The index is arranged continuously for all categories of documents. The entries are grouped under the most common spelling for the surname. Under each surname the entries are arranged chronologically rather than alphabetically by christian name. For the benefit of local historians a supplementary index of place names is provided. Various places have been identified with the aid of the Northamptonshire volume of the English Place Name Society's Publications, and the spelling of Northamptonshire place names standardised in accordance with it.

However the spelling of places outside the county is that of Mr. Isham Longden's notes, which is presumably that of the documents themselves. For the benefit of social historians a supplementary index of trades and conditions has been provided, and there is, in addition, a supplementary index of other personal names, for administrators, minors for whom letters of guardianship survive, and any others of a different surname from the deceased.

How to use the volume

To find an administration.

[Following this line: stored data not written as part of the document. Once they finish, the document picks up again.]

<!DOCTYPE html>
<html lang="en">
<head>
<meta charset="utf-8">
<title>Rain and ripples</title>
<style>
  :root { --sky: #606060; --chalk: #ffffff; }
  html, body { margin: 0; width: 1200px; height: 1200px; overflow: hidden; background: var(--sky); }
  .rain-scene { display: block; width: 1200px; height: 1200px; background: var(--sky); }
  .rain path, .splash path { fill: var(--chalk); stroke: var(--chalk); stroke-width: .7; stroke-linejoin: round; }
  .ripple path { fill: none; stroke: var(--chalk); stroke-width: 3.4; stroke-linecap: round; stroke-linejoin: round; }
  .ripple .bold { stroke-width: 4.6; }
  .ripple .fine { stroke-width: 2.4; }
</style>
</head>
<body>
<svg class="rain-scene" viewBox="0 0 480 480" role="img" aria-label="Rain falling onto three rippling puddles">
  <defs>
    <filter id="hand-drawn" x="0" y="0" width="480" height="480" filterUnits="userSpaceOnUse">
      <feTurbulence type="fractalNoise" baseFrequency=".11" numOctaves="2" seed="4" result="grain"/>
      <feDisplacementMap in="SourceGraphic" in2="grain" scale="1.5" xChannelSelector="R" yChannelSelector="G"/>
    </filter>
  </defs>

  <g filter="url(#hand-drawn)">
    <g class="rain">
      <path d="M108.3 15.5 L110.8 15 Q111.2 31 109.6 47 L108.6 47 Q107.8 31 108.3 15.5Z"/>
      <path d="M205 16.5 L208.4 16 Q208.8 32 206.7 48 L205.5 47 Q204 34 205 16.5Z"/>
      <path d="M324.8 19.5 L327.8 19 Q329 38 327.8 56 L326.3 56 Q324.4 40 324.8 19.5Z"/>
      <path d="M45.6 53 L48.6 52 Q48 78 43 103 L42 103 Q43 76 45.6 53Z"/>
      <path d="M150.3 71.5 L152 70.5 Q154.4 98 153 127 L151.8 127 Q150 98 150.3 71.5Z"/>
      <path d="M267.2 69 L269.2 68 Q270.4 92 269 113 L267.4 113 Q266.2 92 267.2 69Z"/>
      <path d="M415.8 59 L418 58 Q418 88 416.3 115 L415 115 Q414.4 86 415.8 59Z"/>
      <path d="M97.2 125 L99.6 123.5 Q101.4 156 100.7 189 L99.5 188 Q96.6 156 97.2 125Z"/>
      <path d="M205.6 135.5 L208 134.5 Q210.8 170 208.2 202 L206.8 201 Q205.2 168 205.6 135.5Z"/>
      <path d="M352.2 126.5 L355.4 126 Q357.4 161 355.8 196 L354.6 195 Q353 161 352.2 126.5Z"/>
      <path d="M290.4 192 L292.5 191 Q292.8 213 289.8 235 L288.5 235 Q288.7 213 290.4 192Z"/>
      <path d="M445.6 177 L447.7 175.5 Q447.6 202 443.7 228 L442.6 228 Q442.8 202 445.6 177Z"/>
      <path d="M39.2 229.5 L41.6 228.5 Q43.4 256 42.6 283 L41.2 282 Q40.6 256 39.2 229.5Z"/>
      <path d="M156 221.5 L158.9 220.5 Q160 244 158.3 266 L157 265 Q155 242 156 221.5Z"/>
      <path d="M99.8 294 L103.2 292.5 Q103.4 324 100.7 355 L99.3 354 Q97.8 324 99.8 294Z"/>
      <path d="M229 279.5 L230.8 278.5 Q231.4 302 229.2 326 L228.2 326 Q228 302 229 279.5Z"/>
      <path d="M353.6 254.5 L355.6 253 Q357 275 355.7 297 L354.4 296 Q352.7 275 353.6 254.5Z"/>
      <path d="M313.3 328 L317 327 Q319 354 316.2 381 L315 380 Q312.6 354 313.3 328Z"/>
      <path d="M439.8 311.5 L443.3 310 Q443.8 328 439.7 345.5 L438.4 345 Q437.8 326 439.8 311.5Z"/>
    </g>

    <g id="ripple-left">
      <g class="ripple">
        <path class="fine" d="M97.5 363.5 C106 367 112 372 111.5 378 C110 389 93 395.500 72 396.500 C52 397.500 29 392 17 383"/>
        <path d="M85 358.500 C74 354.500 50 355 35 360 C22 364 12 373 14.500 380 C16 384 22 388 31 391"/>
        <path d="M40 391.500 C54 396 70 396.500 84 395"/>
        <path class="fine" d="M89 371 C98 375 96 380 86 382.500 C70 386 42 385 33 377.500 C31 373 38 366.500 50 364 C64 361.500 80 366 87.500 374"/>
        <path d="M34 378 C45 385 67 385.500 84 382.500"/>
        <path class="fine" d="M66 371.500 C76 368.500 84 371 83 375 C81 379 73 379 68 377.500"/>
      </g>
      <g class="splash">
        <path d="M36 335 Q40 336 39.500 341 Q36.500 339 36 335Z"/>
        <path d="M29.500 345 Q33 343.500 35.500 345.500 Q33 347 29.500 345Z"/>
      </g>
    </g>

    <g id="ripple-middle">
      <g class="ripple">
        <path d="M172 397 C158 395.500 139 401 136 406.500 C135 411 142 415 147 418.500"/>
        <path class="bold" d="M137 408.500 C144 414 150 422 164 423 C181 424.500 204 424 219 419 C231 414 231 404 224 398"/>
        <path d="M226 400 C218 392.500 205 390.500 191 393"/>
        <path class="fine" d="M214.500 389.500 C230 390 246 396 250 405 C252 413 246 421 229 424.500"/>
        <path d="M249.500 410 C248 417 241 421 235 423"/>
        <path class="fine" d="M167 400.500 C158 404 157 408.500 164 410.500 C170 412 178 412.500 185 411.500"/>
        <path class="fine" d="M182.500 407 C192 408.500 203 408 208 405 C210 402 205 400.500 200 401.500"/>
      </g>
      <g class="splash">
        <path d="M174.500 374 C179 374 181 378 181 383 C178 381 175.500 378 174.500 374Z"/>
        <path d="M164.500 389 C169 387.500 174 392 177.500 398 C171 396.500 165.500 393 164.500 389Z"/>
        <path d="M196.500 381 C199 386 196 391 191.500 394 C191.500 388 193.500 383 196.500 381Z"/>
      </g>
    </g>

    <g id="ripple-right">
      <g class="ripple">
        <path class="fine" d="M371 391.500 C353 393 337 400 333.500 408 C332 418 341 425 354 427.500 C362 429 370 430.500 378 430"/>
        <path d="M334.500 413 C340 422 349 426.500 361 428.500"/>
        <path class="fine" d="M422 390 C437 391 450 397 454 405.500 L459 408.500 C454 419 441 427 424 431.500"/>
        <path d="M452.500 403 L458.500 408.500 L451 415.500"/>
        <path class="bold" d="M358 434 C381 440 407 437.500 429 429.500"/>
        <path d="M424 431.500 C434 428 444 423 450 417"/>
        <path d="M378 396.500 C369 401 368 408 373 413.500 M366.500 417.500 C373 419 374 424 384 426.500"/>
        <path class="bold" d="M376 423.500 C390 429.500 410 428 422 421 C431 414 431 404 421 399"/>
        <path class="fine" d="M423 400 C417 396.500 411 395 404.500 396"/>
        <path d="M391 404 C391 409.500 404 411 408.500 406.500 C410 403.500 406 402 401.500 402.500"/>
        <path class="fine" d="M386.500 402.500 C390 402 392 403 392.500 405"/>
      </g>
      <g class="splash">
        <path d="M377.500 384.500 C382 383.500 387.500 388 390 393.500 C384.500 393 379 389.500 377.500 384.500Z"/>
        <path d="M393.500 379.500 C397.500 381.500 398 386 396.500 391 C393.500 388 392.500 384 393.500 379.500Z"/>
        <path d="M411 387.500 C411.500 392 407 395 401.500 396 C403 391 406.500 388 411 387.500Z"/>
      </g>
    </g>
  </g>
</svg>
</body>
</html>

Look under the surname of the deceased. From 1711 to 1725 the references are to the year bundle of administrations and to the document numbers within the bundles.
After 1725 the references are to the combined year bundles of wills and administrations, followed by the day and month.

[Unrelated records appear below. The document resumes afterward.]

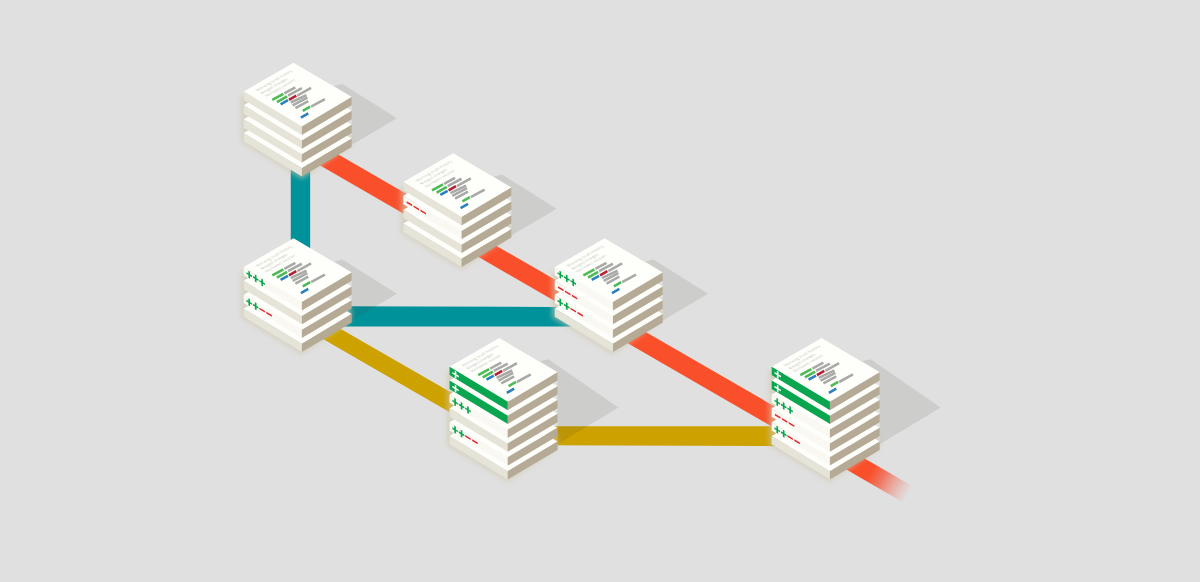
<!DOCTYPE html>
<html lang="en">
<head>
<meta charset="utf-8">
<title>Branching and merging</title>
<link rel="stylesheet" href="https://fonts.googleapis.com/css2?family=Open+Sans:wght@400&amp;display=swap">
<style>
:root {
  --ground: #e0e0e0;
  --main-branch: #fa4f2b;
  --topic-branch: #00929a;
  --feature-branch: #cda100;
  --paper: #fefefa;
  --paper-left: #e6e4d9;
  --paper-left-changed: #f9f8f2;
  --paper-right: #b4aa96;
  --glow: #cfc7ad;
  --added: #0aa64f;
  --removed: #e0252d;
  --code-green: #4dbb55;
  --code-grey: #a9a9a8;
  --code-blue: #2a80c0;
  --code-red: #b51f33;
  --heading-grey: #c6c6c4;
}
* { margin: 0; padding: 0; }
html, body { width: 1200px; height: 582px; overflow: hidden; background: var(--ground); }
svg { display: block; width: 1200px; height: 582px; }
.main-branch { fill: url(#main-fade); }
.topic-branch { fill: var(--topic-branch); }
.feature-branch { fill: var(--feature-branch); }
.shadows { fill: #3a3630; fill-opacity: .11; }
.glow { fill: var(--glow); opacity: .6; filter: url(#soft); }
.sheet-top { fill: var(--paper); }
.sheet-left { fill: var(--edge, var(--paper-left)); }
.sheet-right { fill: var(--paper-right); }
.changed { --edge: var(--paper-left-changed); }
.new { --edge: var(--added); }
.heading { font: 400 4.4px "Open Sans", sans-serif; fill: var(--heading-grey); }
.code { fill: none; stroke-width: 2.8; }
.mark { fill: none; stroke-width: 1.8; }
.plus { stroke: var(--added); }
.minus { stroke: var(--removed); }
.plus-new { stroke: #fff; }
</style>
</head>
<body>
<svg viewBox="0 0 1300 630" preserveAspectRatio="none" role="img" aria-label="Stacks of paper joined by red, teal and yellow branch lines that split and merge">
  <defs>
    <linearGradient id="main-fade" gradientUnits="userSpaceOnUse" x1="944" y1="510" x2="985" y2="534">
      <stop offset="0" stop-color="#fa4f2b"/>
      <stop offset=".3" stop-color="#f2644a" stop-opacity=".85"/>
      <stop offset="1" stop-color="#f08a80" stop-opacity="0"/>
    </linearGradient>
    <filter id="soft" x="-20%" y="-20%" width="140%" height="140%"><feGaussianBlur stdDeviation="3"/></filter>

    <g id="sheet">
      <path class="sheet-top" d="M0 0L54-31L117 6L63 38Z"/>
      <path class="sheet-left" d="M0 0L63.2 38V47L0 9Z"/>
      <path class="sheet-right" d="M63 38L117 6V15L63 47Z"/>
    </g>

    <g id="writing">
      <g class="heading">
        <text transform="matrix(.87 -.5 .86 .5 15 0)" textLength="44">Working draft history</text>
        <text transform="matrix(.87 -.5 .86 .5 20 3)" textLength="32">Merged changes</text>
        <text transform="matrix(.87 -.5 .86 .5 25 6)" textLength="36">Reviewed section</text>
      </g>
      <g class="code">
        <path stroke="var(--code-green)" d="M31 9l12-6.5M36 11.5l11-6.3M64 21l8-4.5"/>
        <path stroke="var(--code-grey)" d="M44 2l12-6.5M48 4.5l15-8M58 4.5l15-8.3M51 12l17-8M53 15l16-8.3M56 18l14-7.5M73 16.5l15-8.2"/>
        <path stroke="var(--code-blue)" d="M40 14l8-4.5M62 28.3l8-4.5"/>
        <path stroke="var(--code-red)" d="M49 9l8-4.5"/>
      </g>
    </g>

    <g id="marks-added"><path class="mark plus" transform="matrix(1 .6 0 1 0 4.7)" d="M3 0h6M6-3.8v7.6M10 0h6M13-3.8v7.6M17 0h6M20-3.8v7.6"/></g>
    <g id="marks-removed"><path class="mark minus" transform="matrix(1 .6 0 1 0 4.7)" d="M3.500 0h6M11 0h6M18.500 0h6"/></g>
    <g id="marks-mixed">
      <path class="mark plus" transform="matrix(1 .6 0 1 0 4.7)" d="M3 0h6M6-3.800v7.600M10 0h6M13-3.800v7.600"/>
      <path class="mark minus" transform="matrix(1 .6 0 1 0 4.7)" d="M17 0h6M24.500 0h6"/>
    </g>
    <g id="mark-new"><path class="mark plus-new" transform="matrix(1 .6 0 1 0 4.7)" d="M3 0h7M6.500-3.800v7.600"/></g>

    <path id="shadow-short" d="M98-6L107-8L166 29L117 58V6Z"/>
    <path id="shadow-tall" d="M98-6L107-8L183 44L117 84V6Z"/>
    <path id="glow-short" class="glow" d="M-3 5L30 0L117 45V58L63 95L-3 55Z"/>
    <path id="glow-tall" class="glow" d="M-3 5L30 0L117 75V88L63 125L-3 85Z"/>
  </defs>

  <rect width="1300" height="630" fill="var(--ground)"/>

  <g id="branches">
    <path class="topic-branch" d="M315 170H336V280H315ZM365 331.500L640 332.500V353.500H365Z"/>
    <path class="feature-branch" d="M340 339.400L500 431.500V453.500L340 361.400ZM590 461.500H855V483L590 482Z"/>
    <path class="main-branch" d="M330 146.200L1000 532.800V556.300L330 169.300Z"/>
  </g>

  <g class="shadows">
    <use href="#shadow-short" x="264" y="99"/>
    <use href="#shadow-short" x="437" y="197"/>
    <use href="#shadow-short" x="601" y="289"/>
    <use href="#shadow-short" x="264" y="289"/>
    <use href="#shadow-tall" x="487" y="397"/>
    <use href="#shadow-tall" x="836" y="397"/>
  </g>

  <g id="stack-start" transform="translate(264 99)">
    <use href="#glow-short"/>
    <use href="#sheet" y="45"/>
    <use href="#sheet" y="30"/>
    <use href="#sheet" y="15"/>
    <use href="#sheet"/>
    <use href="#writing"/>
  </g>

  <g id="stack-main-edit" transform="translate(437 197)">
    <use href="#glow-short"/>
    <use href="#sheet" y="45"/>
    <use href="#sheet" y="30"/>
    <use href="#sheet" y="15" class="changed"/>
    <use href="#marks-removed" y="15"/>
    <use href="#sheet"/>
    <use href="#writing"/>
  </g>

  <g id="stack-topic-edit" transform="translate(264 289)">
    <use href="#glow-short"/>
    <use href="#sheet" y="45"/>
    <use href="#sheet" y="30" class="changed"/>
    <use href="#marks-mixed" y="30"/>
    <use href="#sheet" y="15"/>
    <use href="#sheet" class="changed"/>
    <use href="#marks-added"/>
    <use href="#writing"/>
  </g>

  <g id="stack-first-merge" transform="translate(601 289)">
    <use href="#glow-short"/>
    <use href="#sheet" y="45"/>
    <use href="#sheet" y="30" class="changed"/>
    <use href="#marks-mixed" y="30"/>
    <use href="#sheet" y="15" class="changed"/>
    <use href="#marks-removed" y="15"/>
    <use href="#sheet" class="changed"/>
    <use href="#marks-added"/>
    <use href="#writing"/>
  </g>

  <g id="stack-feature-edit" transform="translate(487 397)">
    <use href="#glow-tall"/>
    <use href="#sheet" y="75"/>
    <use href="#sheet" y="60" class="changed"/>
    <use href="#marks-mixed" y="60"/>
    <use href="#sheet" y="45"/>
    <use href="#sheet" y="30" class="changed"/>
    <use href="#marks-added" y="30"/>
    <use href="#sheet" y="15" class="new"/>
    <use href="#mark-new" y="15"/>
    <use href="#sheet" class="new"/>
    <use href="#mark-new"/>
    <use href="#writing"/>
  </g>

  <g id="stack-final-merge" transform="translate(836 397)">
    <use href="#glow-tall"/>
    <use href="#sheet" y="75"/>
    <use href="#sheet" y="60" class="changed"/>
    <use href="#marks-mixed" y="60"/>
    <use href="#sheet" y="45" class="changed"/>
    <use href="#marks-removed" y="45"/>
    <use href="#sheet" y="30" class="changed"/>
    <use href="#marks-added" y="30"/>
    <use href="#sheet" y="15" class="new"/>
    <use href="#mark-new" y="15"/>
    <use href="#sheet" class="new"/>
    <use href="#mark-new"/>
    <use href="#writing"/>
  </g>
</svg>
</body>
</html>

To find an inventory without administration. Look under the surname of the deceased. The entry will specify 'Inv. Only'.
If the inventory is in the bundle of some four hundred separate inventories the reference gives the year followed by the document number. Ask for the inventory bundle 1700-97 and give the document number. If the inventory is to be found in the administration bundles, the reference is to the year bundle, followed, up to 1725, by the document number and the letter A. Ask for the administration bundle for the year and give the document number: After 1725, if in the mixed bundles, the reference is in the same form as for administrations, the year bundle followed by day and month.

Letters of guardianship - These are normally found with other probate documents under the name of the deceased. However occasionally they are to be found alone. They are indexed under the name of the person whose death gave rise to the need for a guardian, not by the name of the child or children. The index of 'other persons' must therefore be used to find the children. The documents themselves can be found in the same way as administrations.

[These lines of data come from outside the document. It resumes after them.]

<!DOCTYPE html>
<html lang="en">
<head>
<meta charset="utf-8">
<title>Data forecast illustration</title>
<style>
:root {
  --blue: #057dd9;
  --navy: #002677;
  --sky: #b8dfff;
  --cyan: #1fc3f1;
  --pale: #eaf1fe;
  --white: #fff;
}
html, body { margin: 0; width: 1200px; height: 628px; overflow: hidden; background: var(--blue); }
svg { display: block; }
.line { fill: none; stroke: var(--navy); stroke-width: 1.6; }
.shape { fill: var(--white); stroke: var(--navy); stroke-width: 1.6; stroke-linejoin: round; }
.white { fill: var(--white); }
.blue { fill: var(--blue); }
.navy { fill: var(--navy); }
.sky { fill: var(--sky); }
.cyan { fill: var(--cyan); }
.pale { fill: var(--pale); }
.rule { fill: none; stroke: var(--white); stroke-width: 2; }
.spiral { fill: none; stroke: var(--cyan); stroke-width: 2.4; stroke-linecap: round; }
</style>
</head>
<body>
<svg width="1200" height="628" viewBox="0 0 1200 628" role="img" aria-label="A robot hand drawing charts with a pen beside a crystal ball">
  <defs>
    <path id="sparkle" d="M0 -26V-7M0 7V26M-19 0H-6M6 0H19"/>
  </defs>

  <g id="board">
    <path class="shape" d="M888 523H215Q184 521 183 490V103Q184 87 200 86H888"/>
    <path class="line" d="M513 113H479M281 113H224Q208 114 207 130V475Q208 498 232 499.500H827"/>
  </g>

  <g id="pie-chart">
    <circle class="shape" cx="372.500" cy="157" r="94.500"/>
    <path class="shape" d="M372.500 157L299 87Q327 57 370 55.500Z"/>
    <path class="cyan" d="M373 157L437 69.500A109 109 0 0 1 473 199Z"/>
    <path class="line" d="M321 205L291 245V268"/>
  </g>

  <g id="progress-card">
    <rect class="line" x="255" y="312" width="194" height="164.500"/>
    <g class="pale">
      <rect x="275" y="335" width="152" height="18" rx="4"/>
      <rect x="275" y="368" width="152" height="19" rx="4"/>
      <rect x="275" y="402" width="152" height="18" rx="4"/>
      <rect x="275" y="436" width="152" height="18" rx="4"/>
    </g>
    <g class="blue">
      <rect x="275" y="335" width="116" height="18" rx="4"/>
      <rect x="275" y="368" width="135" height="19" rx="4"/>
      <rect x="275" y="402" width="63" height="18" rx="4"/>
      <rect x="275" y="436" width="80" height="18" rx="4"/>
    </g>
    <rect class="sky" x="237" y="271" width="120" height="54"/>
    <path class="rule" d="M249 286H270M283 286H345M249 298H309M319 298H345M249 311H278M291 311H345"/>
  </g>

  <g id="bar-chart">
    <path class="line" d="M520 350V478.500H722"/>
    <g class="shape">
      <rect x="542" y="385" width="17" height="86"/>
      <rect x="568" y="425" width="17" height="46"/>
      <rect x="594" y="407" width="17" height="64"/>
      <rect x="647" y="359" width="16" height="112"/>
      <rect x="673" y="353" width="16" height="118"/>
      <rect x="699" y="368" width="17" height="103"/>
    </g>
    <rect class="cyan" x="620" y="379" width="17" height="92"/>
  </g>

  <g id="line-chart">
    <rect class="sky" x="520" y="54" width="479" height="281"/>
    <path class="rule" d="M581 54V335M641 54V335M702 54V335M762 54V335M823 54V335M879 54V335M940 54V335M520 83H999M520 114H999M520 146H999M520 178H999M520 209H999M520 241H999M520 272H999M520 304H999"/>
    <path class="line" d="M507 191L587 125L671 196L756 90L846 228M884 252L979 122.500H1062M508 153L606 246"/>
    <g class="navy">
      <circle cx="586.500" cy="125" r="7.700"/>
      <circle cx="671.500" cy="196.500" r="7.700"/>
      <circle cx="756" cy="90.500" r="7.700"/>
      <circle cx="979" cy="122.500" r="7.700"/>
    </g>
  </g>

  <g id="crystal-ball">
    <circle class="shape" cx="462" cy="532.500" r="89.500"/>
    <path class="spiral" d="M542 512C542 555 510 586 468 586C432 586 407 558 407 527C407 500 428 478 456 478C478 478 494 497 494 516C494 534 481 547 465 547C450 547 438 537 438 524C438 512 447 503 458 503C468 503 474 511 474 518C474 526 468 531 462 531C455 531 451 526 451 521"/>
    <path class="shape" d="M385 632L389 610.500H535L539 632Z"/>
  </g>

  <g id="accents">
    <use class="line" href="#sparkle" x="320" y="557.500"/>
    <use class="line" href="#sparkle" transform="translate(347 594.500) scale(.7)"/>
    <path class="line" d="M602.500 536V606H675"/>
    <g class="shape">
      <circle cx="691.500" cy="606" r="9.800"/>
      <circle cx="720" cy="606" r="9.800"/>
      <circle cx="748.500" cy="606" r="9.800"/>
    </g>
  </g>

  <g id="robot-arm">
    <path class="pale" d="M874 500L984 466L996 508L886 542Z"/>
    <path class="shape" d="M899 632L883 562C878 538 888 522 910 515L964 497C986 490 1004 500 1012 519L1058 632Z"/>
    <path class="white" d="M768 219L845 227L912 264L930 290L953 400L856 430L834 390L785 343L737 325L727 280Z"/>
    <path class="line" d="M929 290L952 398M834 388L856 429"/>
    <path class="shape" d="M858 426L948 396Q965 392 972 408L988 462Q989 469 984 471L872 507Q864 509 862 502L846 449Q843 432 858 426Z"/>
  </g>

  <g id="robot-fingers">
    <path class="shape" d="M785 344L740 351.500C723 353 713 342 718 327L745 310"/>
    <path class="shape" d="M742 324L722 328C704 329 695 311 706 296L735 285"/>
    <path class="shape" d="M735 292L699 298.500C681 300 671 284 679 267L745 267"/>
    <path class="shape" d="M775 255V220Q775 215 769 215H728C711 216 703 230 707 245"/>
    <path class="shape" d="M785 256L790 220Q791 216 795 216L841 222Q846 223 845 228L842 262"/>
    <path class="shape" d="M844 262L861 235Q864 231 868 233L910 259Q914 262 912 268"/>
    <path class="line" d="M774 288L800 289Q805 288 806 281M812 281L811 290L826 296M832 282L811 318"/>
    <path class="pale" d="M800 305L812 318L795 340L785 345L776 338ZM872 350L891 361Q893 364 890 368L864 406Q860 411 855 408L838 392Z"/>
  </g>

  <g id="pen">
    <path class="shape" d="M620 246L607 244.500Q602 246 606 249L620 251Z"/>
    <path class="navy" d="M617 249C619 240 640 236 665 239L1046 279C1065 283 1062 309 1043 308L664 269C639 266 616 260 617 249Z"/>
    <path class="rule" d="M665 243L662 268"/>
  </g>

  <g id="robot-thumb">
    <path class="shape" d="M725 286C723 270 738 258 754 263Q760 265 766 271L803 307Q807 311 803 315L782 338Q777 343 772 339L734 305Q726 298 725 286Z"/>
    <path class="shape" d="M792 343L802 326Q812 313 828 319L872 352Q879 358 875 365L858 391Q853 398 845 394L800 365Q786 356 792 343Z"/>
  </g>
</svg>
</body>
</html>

Administrators' Accounts - These are relatively rare, and a bundle of 170 separate accounts is quite unusual. They cover the period from 1665 to 1685 and have been separated from their letters of administration, many of which will be found to have already been indexed by Mr. Isham Longden in his earlier indexes of administrations and inventories. They should, properly, have been put into Volume 70 of The Index Library, but since they were omitted then, are included now. The entry makes clear that only an account is involved, and the reference is to the year followed by the document number. Ask for the accounts bundle for 1665—85 and give the document number.